▶ **What the exercise asks**:
Every entry in the data that follows should come back exactly, pictures aside.

▶ **Information given**:
───

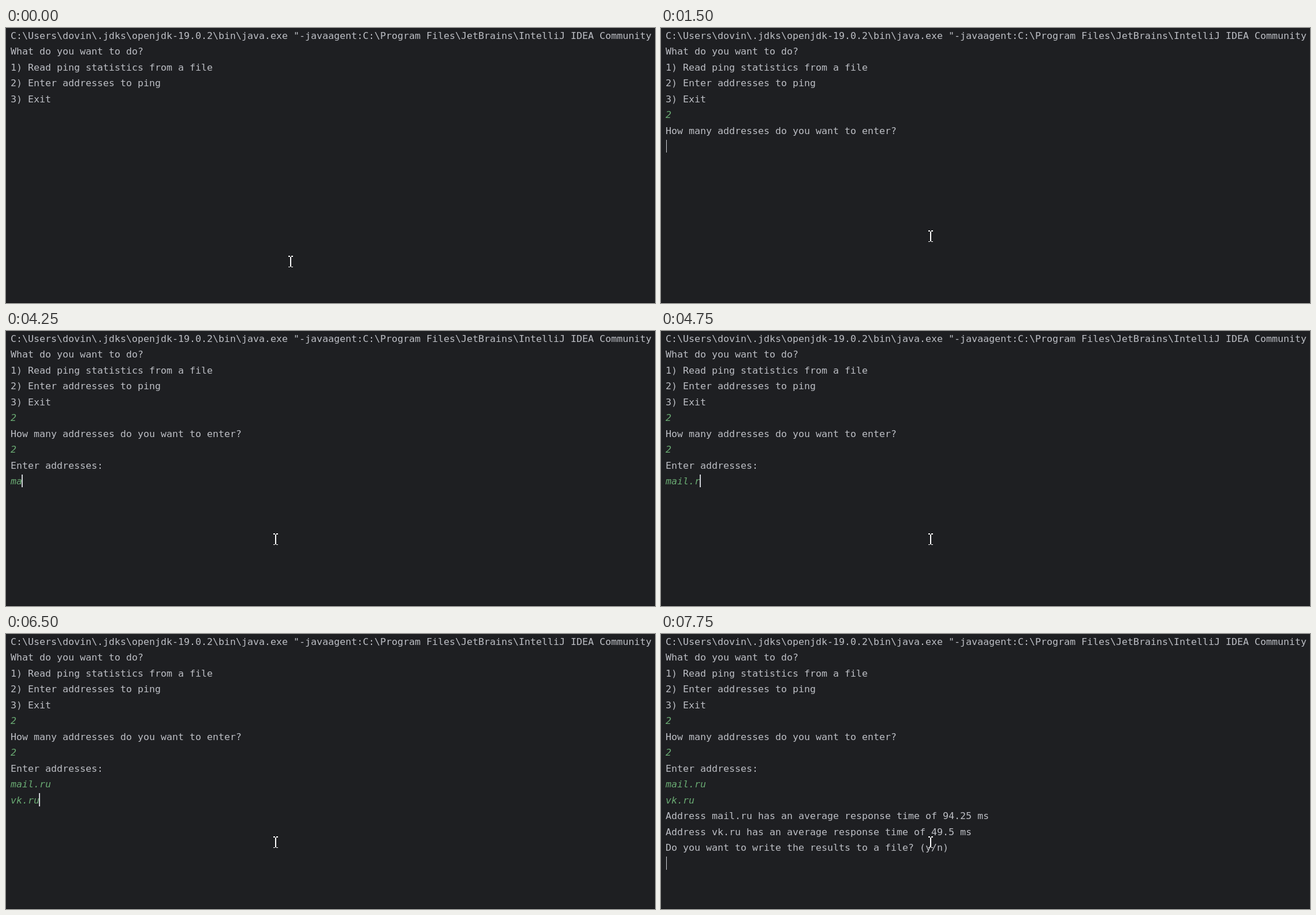
Animation of 1124 by 477 pixels, one loop 8 s. Source, as an HTML page with a canvas:

```html
<!DOCTYPE html>
<html lang="en">
<head>
<meta charset="utf-8">
<title>Ping console</title>
<style>
html, body { margin: 0; width: 100%; height: 100%; overflow: hidden; background: #1e1f22; }
canvas { display: block; }
</style>
</head>
<body>
<canvas id="stage" width="1124" height="477"></canvas>
<script>
const ctx = document.getElementById('stage').getContext('2d');
const LOOP = 8000, TICK = 250;
const LEFT = 8, CELL = 10, PITCH = 27.5;
const FONT = '16.61px "DejaVu Sans Mono", "Noto Sans Mono", monospace';
const BG = '#1e1f22', EDGE = '#151619', TEXT = '#bcbec4', INPUT = '#6aab73', CARET = '#ced0d6';

const print = (at, ...texts) => texts.map(text => ({ text, from: at, to: at, enter: at, color: TEXT, style: '' }));
// ease 1 types evenly, higher values start fast and slow down
const type = (text, from, to, enter, ease = 1) =>
  [{ text, from, to, enter, ease, color: INPUT, style: 'italic ' }];

const lines = [
  ...print(0,
    'C:\\Users\\dovin\\.jdks\\openjdk-19.0.2\\bin\\java.exe "-javaagent:C:\\Program Files\\JetBrains\\IntelliJ IDEA Community',
    'What do you want to do?',
    '1) Read ping statistics from a file',
    '2) Enter addresses to ping',
    '3) Exit'),
  ...type('2', 1500, 1500, 1500),
  ...print(1500, 'How many addresses do you want to enter?'),
  ...type('2', 3500, 3500, 3750),
  ...print(3750, 'Enter addresses:'),
  ...type('mail.ru', 4000, 5000, 5250, 1.9),
  ...type('vk.ru', 5750, 6500, 7250),
  ...print(7750,
    'Address mail.ru has an average response time of 94.25 ms',
    'Address vk.ru has an average response time of 49.5 ms',
    'Do you want to write the results to a file? (y/n)')
];

function shownText({ text, from, to, ease }, t) {
  if (t < from) return '';
  if (t >= to) return text;
  const p = (t - from) / (to - from);
  return text.slice(0, Math.floor(text.length * (1 - (1 - p) ** ease)));
}

function drawText(text, row, { color, style }) {
  ctx.font = style + FONT;
  ctx.fillStyle = color;
  const y = Math.floor(19 + PITCH * row);
  [...text].forEach((ch, i) => ctx.fillText(ch, LEFT + CELL * i, y));
}

function drawCaret(row, col) {
  const top = Math.floor(1.5 + PITCH * row);
  const bottom = Math.ceil(23.5 + PITCH * row);
  ctx.fillStyle = CARET;
  ctx.fillRect(LEFT + (col ? CELL * col - 1 : 1), top, col ? 2 : 1, bottom - top);
}

// Solid for a second after the last key, then off for half a second
function caretVisible(t) {
  let last = -1000;
  for (const { from, to, enter } of lines) {
    if (from > 0 && t >= from) last = Math.max(last, t >= enter ? enter : Math.min(t, to));
  }
  return (t - last) % 1500 < 1000;
}

function drawPointer(x, y) {
  ctx.fillStyle = '#fff';
  for (const dx of [0, 5]) {
    ctx.fillRect(x + dx, y, 3, 2);
    ctx.fillRect(x + dx, y + 19, 3, 1);
  }
  ctx.fillRect(x + 3, y + 2, 2, 17);
}

function draw(t) {
  ctx.fillStyle = BG;
  ctx.fillRect(0, 0, 1124, 477);
  ctx.fillStyle = EDGE;
  ctx.fillRect(0, 476, 1124, 1);

  let row = 0, col = 0;
  lines.forEach((line, i) => {
    const text = shownText(line, t);
    if (!text) return;
    drawText(text, i, line);
    const open = t < line.enter;
    row = open ? i : i + 1;
    col = open ? text.length : 0;
  });
  if (caretVisible(t)) drawCaret(row, col);

  if (t < TICK) drawPointer(489, 395);
  else drawPointer(463, 351);
}

function frame() {
  const t = performance.now() % LOOP;
  draw(Math.floor(t / TICK) * TICK);
  requestAnimationFrame(frame);
}
frame();
</script>
</body>
</html>
```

───

▶ **Finished task**:
Animation of 1124 by 477 pixels, one loop 8 s. Source, as an HTML page with a canvas:

```html
<!DOCTYPE html>
<html lang="en">
<head>
<meta charset="utf-8">
<title>Ping console</title>
<style>
html, body { margin: 0; width: 100%; height: 100%; overflow: hidden; background: #1e1f22; }
canvas { display: block; }
</style>
</head>
<body>
<canvas id="stage" width="1124" height="477"></canvas>
<script>
const ctx = document.getElementById('stage').getContext('2d');
const LOOP = 8000, TICK = 250;
const LEFT = 8, CELL = 10, PITCH = 27.5;
const FONT = '16.61px "DejaVu Sans Mono", "Noto Sans Mono", monospace';
const BG = '#1e1f22', EDGE = '#151619', TEXT = '#bcbec4', INPUT = '#6aab73', CARET = '#ced0d6';

const print = (at, ...texts) => texts.map(text => ({ text, from: at, to: at, enter: at, color: TEXT, style: '' }));
// ease 1 types evenly, higher values start fast and slow down
const type = (text, from, to, enter, ease = 1) =>
  [{ text, from, to, enter, ease, color: INPUT, style: 'italic ' }];

const lines = [
  ...print(0,
    'C:\\Users\\dovin\\.jdks\\openjdk-19.0.2\\bin\\java.exe "-javaagent:C:\\Program Files\\JetBrains\\IntelliJ IDEA Community',
    'What do you want to do?',
    '1) Read ping statistics from a file',
    '2) Enter addresses to ping',
    '3) Exit'),
  ...type('2', 1500, 1500, 1500),
  ...print(1500, 'How many addresses do you want to enter?'),
  ...type('2', 3500, 3500, 3750),
  ...print(3750, 'Enter addresses:'),
  ...type('mail.ru', 4000, 5000, 5250, 1.9),
  ...type('vk.ru', 5750, 6500, 7250),
  ...print(7750,
    'Address mail.ru has an average response time of 94.25 ms',
    'Address vk.ru has an average response time of 49.5 ms',
    'Do you want to write the results to a file? (y/n)')
];

function shownText({ text, from, to, ease }, t) {
  if (t < from) return '';
  if (t >= to) return text;
  const p = (t - from) / (to - from);
  return text.slice(0, Math.floor(text.length * (1 - (1 - p) ** ease)));
}

function drawText(text, row, { color, style }) {
  ctx.font = style + FONT;
  ctx.fillStyle = color;
  const y = Math.floor(19 + PITCH * row);
  [...text].forEach((ch, i) => ctx.fillText(ch, LEFT + CELL * i, y));
}

function drawCaret(row, col) {
  const top = Math.floor(1.5 + PITCH * row);
  const bottom = Math.ceil(23.5 + PITCH * row);
  ctx.fillStyle = CARET;
  ctx.fillRect(LEFT + (col ? CELL * col - 1 : 1), top, col ? 2 : 1, bottom - top);
}

// Solid for a second after the last key, then off for half a second
function caretVisible(t) {
  let last = -1000;
  for (const { from, to, enter } of lines) {
    if (from > 0 && t >= from) last = Math.max(last, t >= enter ? enter : Math.min(t, to));
  }
  return (t - last) % 1500 < 1000;
}

function drawPointer(x, y) {
  ctx.fillStyle = '#fff';
  for (const dx of [0, 5]) {
    ctx.fillRect(x + dx, y, 3, 2);
    ctx.fillRect(x + dx, y + 19, 3, 1);
  }
  ctx.fillRect(x + 3, y + 2, 2, 17);
}

function draw(t) {
  ctx.fillStyle = BG;
  ctx.fillRect(0, 0, 1124, 477);
  ctx.fillStyle = EDGE;
  ctx.fillRect(0, 476, 1124, 1);

  let row = 0, col = 0;
  lines.forEach((line, i) => {
    const text = shownText(line, t);
    if (!text) return;
    drawText(text, i, line);
    const open = t < line.enter;
    row = open ? i : i + 1;
    col = open ? text.length : 0;
  });
  if (caretVisible(t)) drawCaret(row, col);

  if (t < TICK) drawPointer(489, 395);
  else drawPointer(463, 351);
}

function frame() {
  const t = performance.now() % LOOP;
  draw(Math.floor(t / TICK) * TICK);
  requestAnimationFrame(frame);
}
frame();
</script>
</body>
</html>
```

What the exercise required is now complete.